There is extensive news coverage of adventures of me as a page — front-page photos, lengthy features — and I cannot explain why my town’s two daily newspapers needed to flood the zone with these exploits except to say that I was a local girl made good, I guess.
My three children choked with laughter as they read parts out loud, and accused me of being like Tracy Flick, the maliciously ambitious anti-heroine in the movie “Election.” Which I would like to stipulate is, unequivocally, untrue.
It's right there in the papers! I was a “bubbly teen,” “a bubbly miss” and “a blond-haired enthusiast.”
What’s also right there is a snapshot of women’s roles and rights under revision in society — we called it “women’s lib” back then — and the Republican Party’s response to the change underway. I went back through these clips and others as much to learn about the party’s identity shift as to learn about my emerging voice. I’ve been trying for 18 months now to report an answer to this persistent question: “Why are we still talking about birth control and abortion in 2012?”
On the one hand, in the Lancaster Intelligencer, here is a large photograph of a guest of honor at a Republican women’s event. She is “looking pert and pretty” in “a two-piece double-knit pink ensemble accented with a gold necklace” and remaining “poised and cool as she weaved her way among the crowds . . . to answer questions about her family.” She is Mrs. John Eisenhower; her first name is never given.
On the other hand, here is a former Senate candidate, Mrs. Lenore Romney, whose son will accept the RepublicanParty’s presidential nomination Thursday night, applying pressure — genteel, ladylike, white-gloved, yes, but pressure — as part of an effort to get a plank in the platform calling for legal abortion.
Among the pounds of paper I distributed was the platform that did pass, and the 700-word separate section on “equal rights for women” is startling to read now:
“The Administration will . . . continue its strong efforts to open equal opportunities for women, recognizing clearly that women are often denied such opportunities today,” it begins, and then pledges to support passage of the Equal Rights Amendment to the Constitution, fight against sex discrimination and for equal pay, and appoint women to positions of greater power, including to the Supreme Court.

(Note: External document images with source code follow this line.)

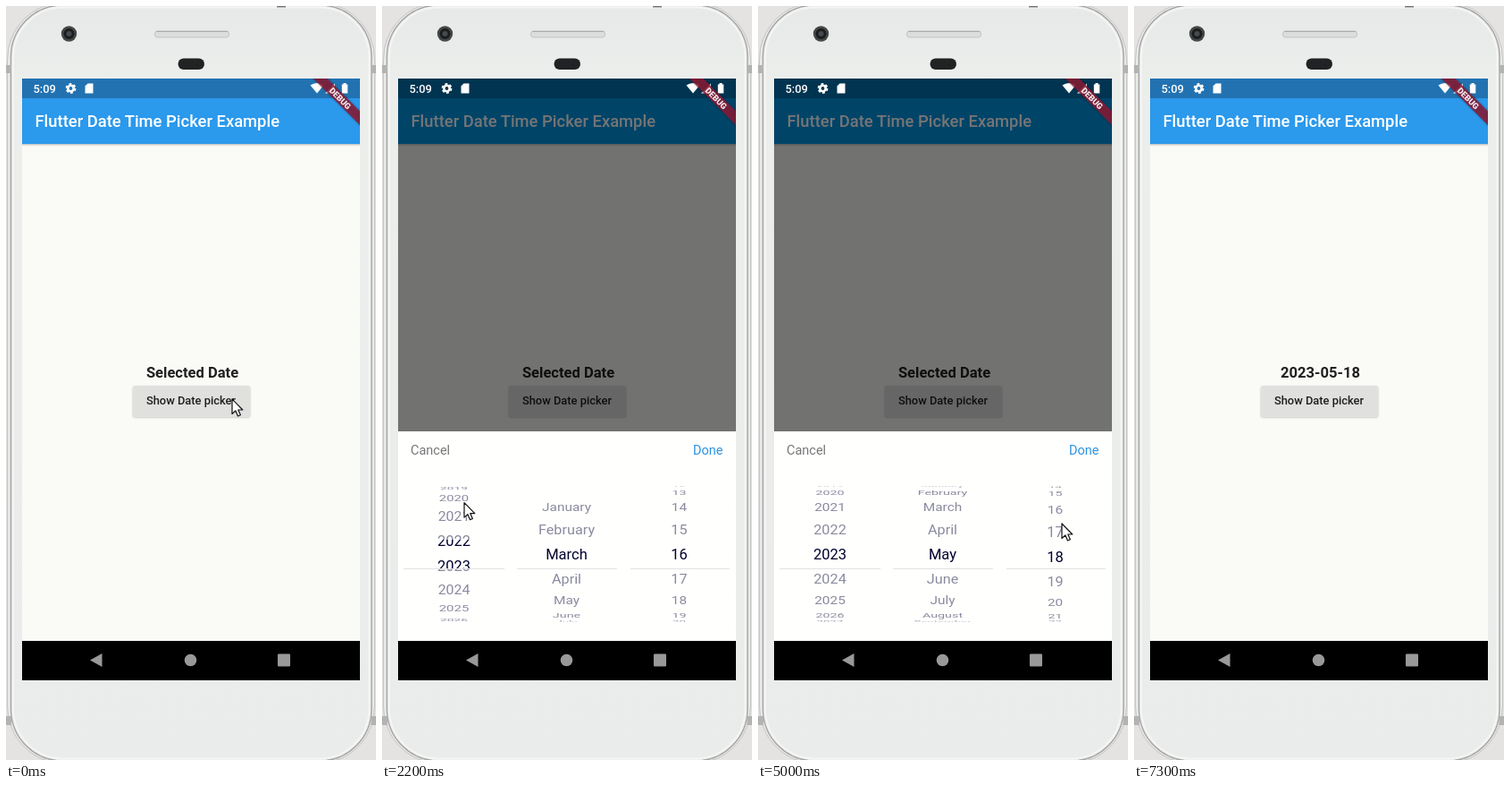
Animation, 414 px wide and 842 px high, one loop 8100 ms. Source, as an HTML page:

```html
<!DOCTYPE html>
<html lang="en">
<head>
<meta charset="utf-8">
<title>Date picker demo</title>
<style>
html, body { margin: 0; width: 100%; height: 100%; overflow: hidden; background: #e4e3e1; }
svg { display: block; width: 414px; height: 842px; font-family: Roboto, sans-serif; }
.mid { text-anchor: middle; }
.medium { font-weight: 500; }
</style>
</head>
<body>
<svg viewBox="0 0 414 842">
  <defs>
    <linearGradient id="shell" x2="0" y2="1">
      <stop offset="0" stop-color="#e7e9e9"/>
      <stop offset=".1" stop-color="#eceeec"/>
      <stop offset="1" stop-color="#eaeceb"/>
    </linearGradient>
    <filter id="soft" x="-10%" y="-40%" width="120%" height="200%"><feGaussianBlur stdDeviation="1.3"/></filter>
    <clipPath id="screen"><rect x="18" y="81" width="378" height="628"/></clipPath>
    <clipPath id="drum"><rect x="18" y="536.5" width="378" height="151"/></clipPath>
  </defs>

  <!-- phone -->
  <rect width="414" height="842" fill="#e4e3e1"/>
  <rect x="1.5" y="-4" width="411" height="850" rx="64" fill="#e9e9e7" stroke="#c4c4c2"/>
  <rect x="5.5" y="-1" width="403.500" height="844" rx="58" fill="url(#shell)" stroke="#a5a5a3" stroke-width="1.400"/>
  <rect x="8" y="1.500" width="398.500" height="839" rx="56" fill="none" stroke="#f4f5f4" stroke-width="2"/>
  <g fill="#b3b3b1">
    <rect y="66" width="6" height="9"/><rect x="408.500" y="66" width="6" height="9"/>
    <rect y="793" width="6" height="10"/><rect x="408.500" y="793" width="6" height="10"/>
  </g>
  <rect x="303" width="10" height="1.500" fill="#777"/>
  <circle cx="70.500" cy="31" r="8.700" fill="#464848"/>
  <circle cx="70.500" cy="31" r="6" fill="#1b1d1e"/>
  <circle cx="70.500" cy="31" r="3" fill="#454b50"/>
  <rect x="166.500" y="28" width="83" height="7" rx="3" fill="#dcdddd" stroke="#c2c3c3"/>
  <path d="M168 28.500H248" stroke="#a9aaab"/>
  <rect x="192.500" y="58.500" width="29.500" height="12.500" rx="6.200" fill="#202223"/>

  <!-- app -->
  <g clip-path="url(#screen)">
    <rect x="18" y="81" width="378" height="628" fill="#fafaf7"/>
    <rect x="14" y="150" width="386" height="5" opacity=".28" filter="url(#soft)"/>
    <rect x="18" y="103" width="378" height="51" fill="#2b99ec"/>
    <rect x="18" y="81" width="378" height="22" fill="#2272b1"/>
    <g id="tint">
      <rect x="18" y="103" width="378" height="51" fill="#0094e4"/>
      <rect x="18" y="81" width="378" height="22" fill="#0071ae"/>
    </g>
    <text x="32.500" y="135.300" font-size="18.400" class="medium" fill="#fff">Flutter Date Time Picker Example</text>
    <text id="label" x="208.500" y="415" font-size="16.560" font-weight="700" class="mid" fill="#202020"></text>
    <rect x="142" y="425" width="131" height="34.500" rx="2" opacity=".25" filter="url(#soft)"/>
    <rect x="142" y="424" width="131" height="35" rx="2" fill="#e0e0df"/>
    <text x="207" y="445.300" font-size="12.880" class="mid medium" fill="#1f1f1f">Show Date picker</text>
    <rect id="dim" x="18" y="81" width="378" height="628"/>
    <g id="sheet">
      <rect x="18" y="475" width="378" height="236" fill="#fffffe"/>
      <text x="32" y="500.700" font-size="14.500" fill="#777">Cancel</text>
      <text x="381.500" y="500.700" font-size="14.500" fill="#2b93e0" text-anchor="end">Done</text>
      <g id="wheels" clip-path="url(#drum)" font-size="16.560" fill="#00002e" class="mid"></g>
      <path d="M18 530H396V596H18ZM18 628.500H396V692H18Z" fill="#fff" opacity=".54"/>
      <path d="M24 628.500H137M151 628.500H263M278 628.500H389" stroke="#e2e2e2"/>
    </g>

    <!-- status bar -->
    <g fill="#fff">
      <text x="30.500" y="97" font-size="12.900" class="medium">5:09</text>
      <circle cx="72.500" cy="92" r="3.200" fill="none" stroke="#fff" stroke-width="2.600"/>
      <circle cx="72.500" cy="92" r="5" fill="none" stroke="#fff" stroke-width="1.800" stroke-dasharray="2.800 2.436"/>
      <path d="M91.500 86.500H97.500V97.500H88.500V89.500Z"/>
      <path d="M340.500 88.500Q348 83.500 355.500 88.500L348 97.500Z"/>
      <path d="M368 86.500V97.500H357Z"/>
      <path d="M375.800 87.500H377.500V86H380.500V87.500H382.300V97.500H375.800Z"/>
    </g>
    <g transform="translate(396 81) rotate(45)">
      <rect x="-60" y="25.800" width="120" height="11" opacity=".4" filter="url(#soft)"/>
      <rect x="-60" y="25.800" width="120" height="11" fill="#8f1c38" opacity=".82"/>
      <text y="34.700" font-size="9.400" font-weight="900" class="mid" fill="#f4eaec">DEBUG</text>
    </g>
  </g>

  <!-- navigation bar -->
  <rect x="18" y="709" width="378" height="44"/>
  <g fill="#999">
    <path d="M94 730.500L107.500 723V738Z"/>
    <circle cx="206.500" cy="730.500" r="6.800"/>
    <rect x="304" y="723.500" width="14" height="14" rx="1"/>
  </g>

  <path id="cursor" d="M0 0V16.500L3.900 13L6.500 19L9.400 17.800L6.800 12H11.800Z" fill="#fff" stroke="#111" stroke-width="1.200" stroke-linejoin="round"/>
</svg>

<script>
const LOOP = 8100, STEP = 100;
const CENTER = 612, RADIUS = 76, ANGLE = 0.377, SLOTS = 11;
const MAX_DIM = 0.54;
const MONTHS = ['January', 'February', 'March', 'April', 'May', 'June', 'July',
  'August', 'September', 'October', 'November', 'December'];

// Rows are [time, value, ...]
const pointer = [
  [0, 253, 439], [800, 253, 439], [1300, 131, 597], [1500, 92, 634],
  [1600, 92, 634], [2300, 92, 550], [2400, 92, 550], [2900, 211, 590],
  [3000, 211, 590], [3200, 209, 636], [3700, 209, 580], [3800, 209, 580],
  [4200, 341, 615], [4400, 340, 634], [5000, 340, 578], [5100, 340, 578],
  [5700, 363, 502], [6600, 363, 502], [7200, 416, 640]
];
const sheetTrack = [[200, 0], [300, .3], [400, .76], [500, .95], [600, 1],
  [6200, 1], [6300, .76], [6400, .316], [6500, 0]];
const dimTrack = [[200, 0], [300, .14], [400, .35], [500, .5], [600, MAX_DIM],
  [6200, MAX_DIM], [6300, .46], [6400, .3], [6500, 0]];
const columns = [
  { x: 80.5, track: [[1600, 2020], [2400, 2023]], name: n => n },
  { x: 206.5, track: [[3200, 2], [3800, 4]], name: n => MONTHS[n] || '' },
  { x: 332.5, track: [[4400, 16], [5100, 18]], name: n => n > 0 && n < 32 ? n : '' }
];

const $ = id => document.getElementById(id);
const [label, dim, tint, sheet, wheels, cursor] =
  ['label', 'dim', 'tint', 'sheet', 'wheels', 'cursor'].map($);
const linear = p => p;
const smooth = p => p * p * (3 - 2 * p);

function sample(track, t, ease) {
  const next = track.findIndex(row => row[0] > t);
  if (next === 0) return track[0].slice(1);
  if (next < 0) return track[track.length - 1].slice(1);
  const a = track[next - 1], b = track[next];
  const p = ease((t - a[0]) / (b[0] - a[0]));
  return a.slice(1).map((v, i) => v + (b[i + 1] - v) * p);
}

for (const col of columns) {
  col.items = Array.from({ length: SLOTS }, () => {
    const el = document.createElementNS('http://www.w3.org/2000/svg', 'text');
    el.setAttribute('y', 5.9);
    return wheels.appendChild(el);
  });
}

function turn(col, t) {
  const [pos] = sample(col.track, t, smooth);
  col.items.forEach((el, i) => {
    const n = Math.round(pos) + i - (SLOTS >> 1);
    const angle = (n - pos) * ANGLE;
    const visible = Math.abs(angle) < Math.PI / 2;
    el.textContent = visible ? col.name(n) : '';
    if (!visible) return;
    const depth = Math.cos(angle);
    const sx = 1 / (1 + .27 * (1 - depth));
    const y = CENTER + RADIUS * Math.sin(angle);
    el.setAttribute('transform', `translate(${col.x} ${y}) scale(${sx} ${Math.max(depth, .2)})`);
  });
}

function draw(t) {
  const [open] = sample(sheetTrack, t, linear);
  const [shade] = sample(dimTrack, t, linear);
  const [x, y] = sample(pointer, t, smooth);
  sheet.setAttribute('transform', `translate(0 ${234 * (1 - open)})`);
  dim.setAttribute('opacity', shade);
  tint.setAttribute('opacity', shade / MAX_DIM);
  label.textContent = t < 6300 ? 'Selected Date' : '2023-05-18';
  cursor.setAttribute('transform', `translate(${x} ${y})`);
  columns.forEach(col => turn(col, t));
}

const start = performance.now();
function tick() {
  const t = (performance.now() - start) % LOOP;
  draw(Math.floor(t / STEP) * STEP);
  requestAnimationFrame(tick);
}
tick();
</script>
</body>
</html>
```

For the GOP in 1972, these were not just promises: The ferment and bra-burning of the 1960s were consolidated into real change in the ’70s. The executive and legislative branches already had written historical gains for women into policy and law, and the Supreme Court the next year would make equal job access and the right to abortion the law of the land.